' After the peace of Paris, in 1763, the trade of New London revived, and the Gazette was printed on the 3d Nov. (Hist. New Lond., ed. 1860, p. 478). The size was considerably increased, the print arranged in three columns, and the price 38. per annum. It changed owners often, the last Green surrendering it in 1841, and in 1844 it was discontinued, after an existence of more then 80 years. See Caulkins's Hist. New London, ed. 1860, p. 654-5.-M.
"In 1797, Charles Holt began to publish a paper in New London, called The Bee. So fully did the Greens possess the ground, that it was seriously inquired of Mr. Holt if he had obtained permission of them to publish a paper there. Holt removed to Hudson, N. Y., in 1802.—M.
1793, resigned his right in the paper to his son, Samuel Green, who continued its publication.
The Connecticut Courant.
This was the third newspaper established in the colony. It was first published in December, 1764,' by Thomas
1A fac-simile of the first Courant was published, in 1864, which is dated Monday, October 29, 1764. It appears to have been a prospectus number, unknown to Mr. Thomas. It was issued as Number 00, and is dated "Hartford: Printed by Thomas Green, at the Heart and Crown, near the North Meeting House." The following is the editor's address:
"Hartford, October 29th, 1764."

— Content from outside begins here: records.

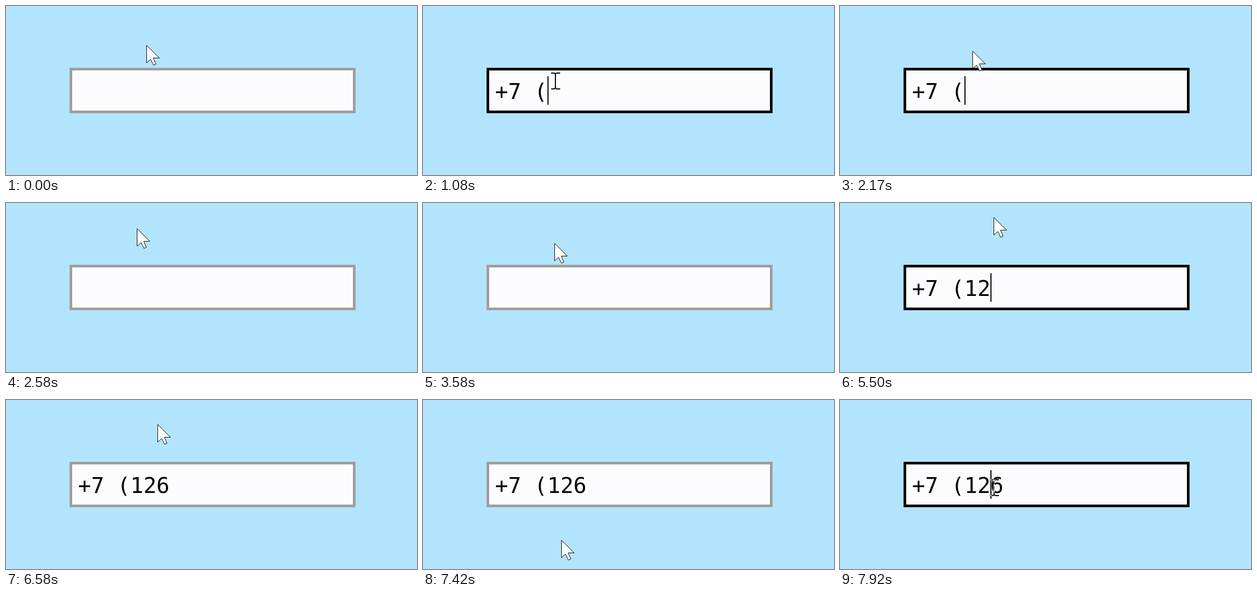
An HTML page with a canvas that plays this animation: 776 by 320 pixels, repeating every 8 s.

```html
<!DOCTYPE html>
<html lang="en">
<head>
<meta charset="utf-8">
<title>Phone field</title>
<style>
  html, body { margin: 0; width: 100%; height: 100%; overflow: hidden; background: #b3e4fe; }
  canvas { display: block; }
</style>
</head>
<body>
<canvas id="stage" width="776" height="320"></canvas>
<script>
const ctx = document.getElementById('stage').getContext('2d');
const TICKS = 96, FPS = 12, BLINK = 0.53 * FPS;
const FIELD = { x: 120, y: 117, w: 540, h: 86, border: 5 };
const CHAR = 24.6, PREFIX = '+7 (', CODE = '126';

// Field states; caret is the column, absent when blurred
const typed = n => PREFIX + CODE.slice(0, n);
const focus = (at, text, caret = text.length) => ({ at, text, caret });
const blur = (at, text) => ({ at, text });
const STATES = [
  blur(0, ''),
  focus(12.1, PREFIX),
  blur(31, ''),
  focus(47.6, PREFIX),
  ...[1, 2, 3].map(n => focus(63.2 + n, typed(n))),
  blur(79, typed(3)),
  focus(94, typed(3), 6)
];

// Pointer glides: last tick at rest, arrival tick, x, y
const START = [265, 74];
const GLIDES = [
  [3, 4, 243, 62], [5, 9, 250, 142],
  [22, 26, 250, 85], [26, 30, 247, 48],
  [42, 43, 248, 76], [43, 45, 254, 143], [45, 48, 265, 147],
  [48, 50, 273, 89], [50, 54, 290, 27],
  [72, 75, 290, 48], [76, 77, 286, 46],
  [80, 85, 255, 285], [88, 94, 291, 166]
];

function pointerAt(n) {
  let [x, y] = START;
  for (const [from, to, toX, toY] of GLIDES) {
    const k = Math.min(1, Math.max(0, (n - from) / (to - from)));
    x += (toX - x) * k;
    y += (toY - y) * k;
  }
  return [Math.round(x), Math.round(y)];
}

function rect(color, x, y, w, h) {
  ctx.fillStyle = color;
  ctx.fillRect(x, y, w, h);
}

function drawArrow(x, y) {
  ctx.save();
  ctx.translate(x + 0.5, y + 0.5);
  const shape = new Path2D('M0 0V33L7.5 26.5L13 37.5L17.5 35.5L12.5 24H24Z');
  ctx.fillStyle = '#fff';
  ctx.fill(shape);
  ctx.strokeStyle = '#000';
  ctx.lineWidth = 1;
  ctx.stroke(shape);
  ctx.restore();
}

// Text pointer inverts what lies beneath it
function drawBeam(x, y) {
  ctx.save();
  ctx.translate(x, y);
  ctx.globalCompositeOperation = 'difference';
  ctx.strokeStyle = '#fff';
  ctx.lineWidth = 2;
  ctx.stroke(new Path2D('M-8 -15H-2L0 -13L2 -15H9M0 -13V13M-8 15H-2L0 13L2 15H9'));
  ctx.restore();
}

function draw(n) {
  const { x, y, w, h, border } = FIELD;
  const { at, text, caret } = STATES.findLast(s => s.at <= n);
  const focused = caret !== undefined;

  rect('#b3e4fe', 0, 0, 776, 320);
  rect(focused ? '#000' : '#9e9e9e', x, y, w, h);
  rect('#fcfcfe', x + border, y + border, w - 2 * border, h - 2 * border);

  ctx.fillStyle = '#000';
  ctx.font = '41px "DejaVu Sans Mono", monospace';
  ctx.fillText(text, 136, 176);

  if (focused && Math.floor((n - at) / BLINK) % 2 === 0) {
    rect('#000', Math.round(235 + (caret - PREFIX.length) * CHAR), 133, 2, 54);
  }

  const [px, py] = pointerAt(n);
  const inside = px >= x && px < x + w && py >= y && py < y + h;
  (inside ? drawBeam : drawArrow)(px, py);
}

function frame() {
  // Small lead keeps ticks on 10 ms boundaries
  draw(Math.floor((performance.now() + 4) * FPS / 1000) % TICKS);
  requestAnimationFrame(frame);
}
frame();
</script>
</body>
</html>
```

"Of all the Arts which have been introduc'd amongst Mankind, for the civilizing Human-Nature, and rendering Life agreeable and happy, none appear of greater Advantage than that of Printing: for hereby the greatest Genius's of all Ages, and Nations, live and speak for the Benefit of future Generations. Was it not for the Press, we should be left almost intirely ignorant of all those noble Sentiments which the Antients were endow'd with. By this Art, Men are brought acquainted with each other, though never so remote, as to Age or Situation; it lays open to View, the Manners, Genius and Policy of all Nations and Countries and faithfully transmits them to Posterity. But not to insist upon the Usefulness of this Art in general, which must be obvious to every One, whose Thoughts are the least extensive. The Benefit of a Weekly Paper, must in particular have its Advantages, as it is the Channel which conveys the History of the present Times to every Part of the World. The Articles of News from the different Papers (which we shall receive every Saturday, from the neighboring Provinces) that shall appear to us, to be most authentic and interesting shall always be carefully inserted; and great Care will be taken to collect from Time to Time all domestic Occurrences, that are worthy the Notice of the Publick; for which, we shall always be obliged to any of our Correspondents, within whose Knowledge they may happen. The CONNECTICUT COURANT, (a Specimen of which, the Publick are now presented with) will, on due Encouragement be continued every Monday, beginning on Monday, the 19th of November, next: Which Encouragement we hope to deserve, by a constant Endeavour to render this Paper, useful and entertaining, not only as a Channel for News, but assisting to all Those who may have Occasion to make use of it as an Advertiser."
This paper is still (1872) in successful career, being published daily, and weekly; the latter issue is stated at 9000 copies.- M.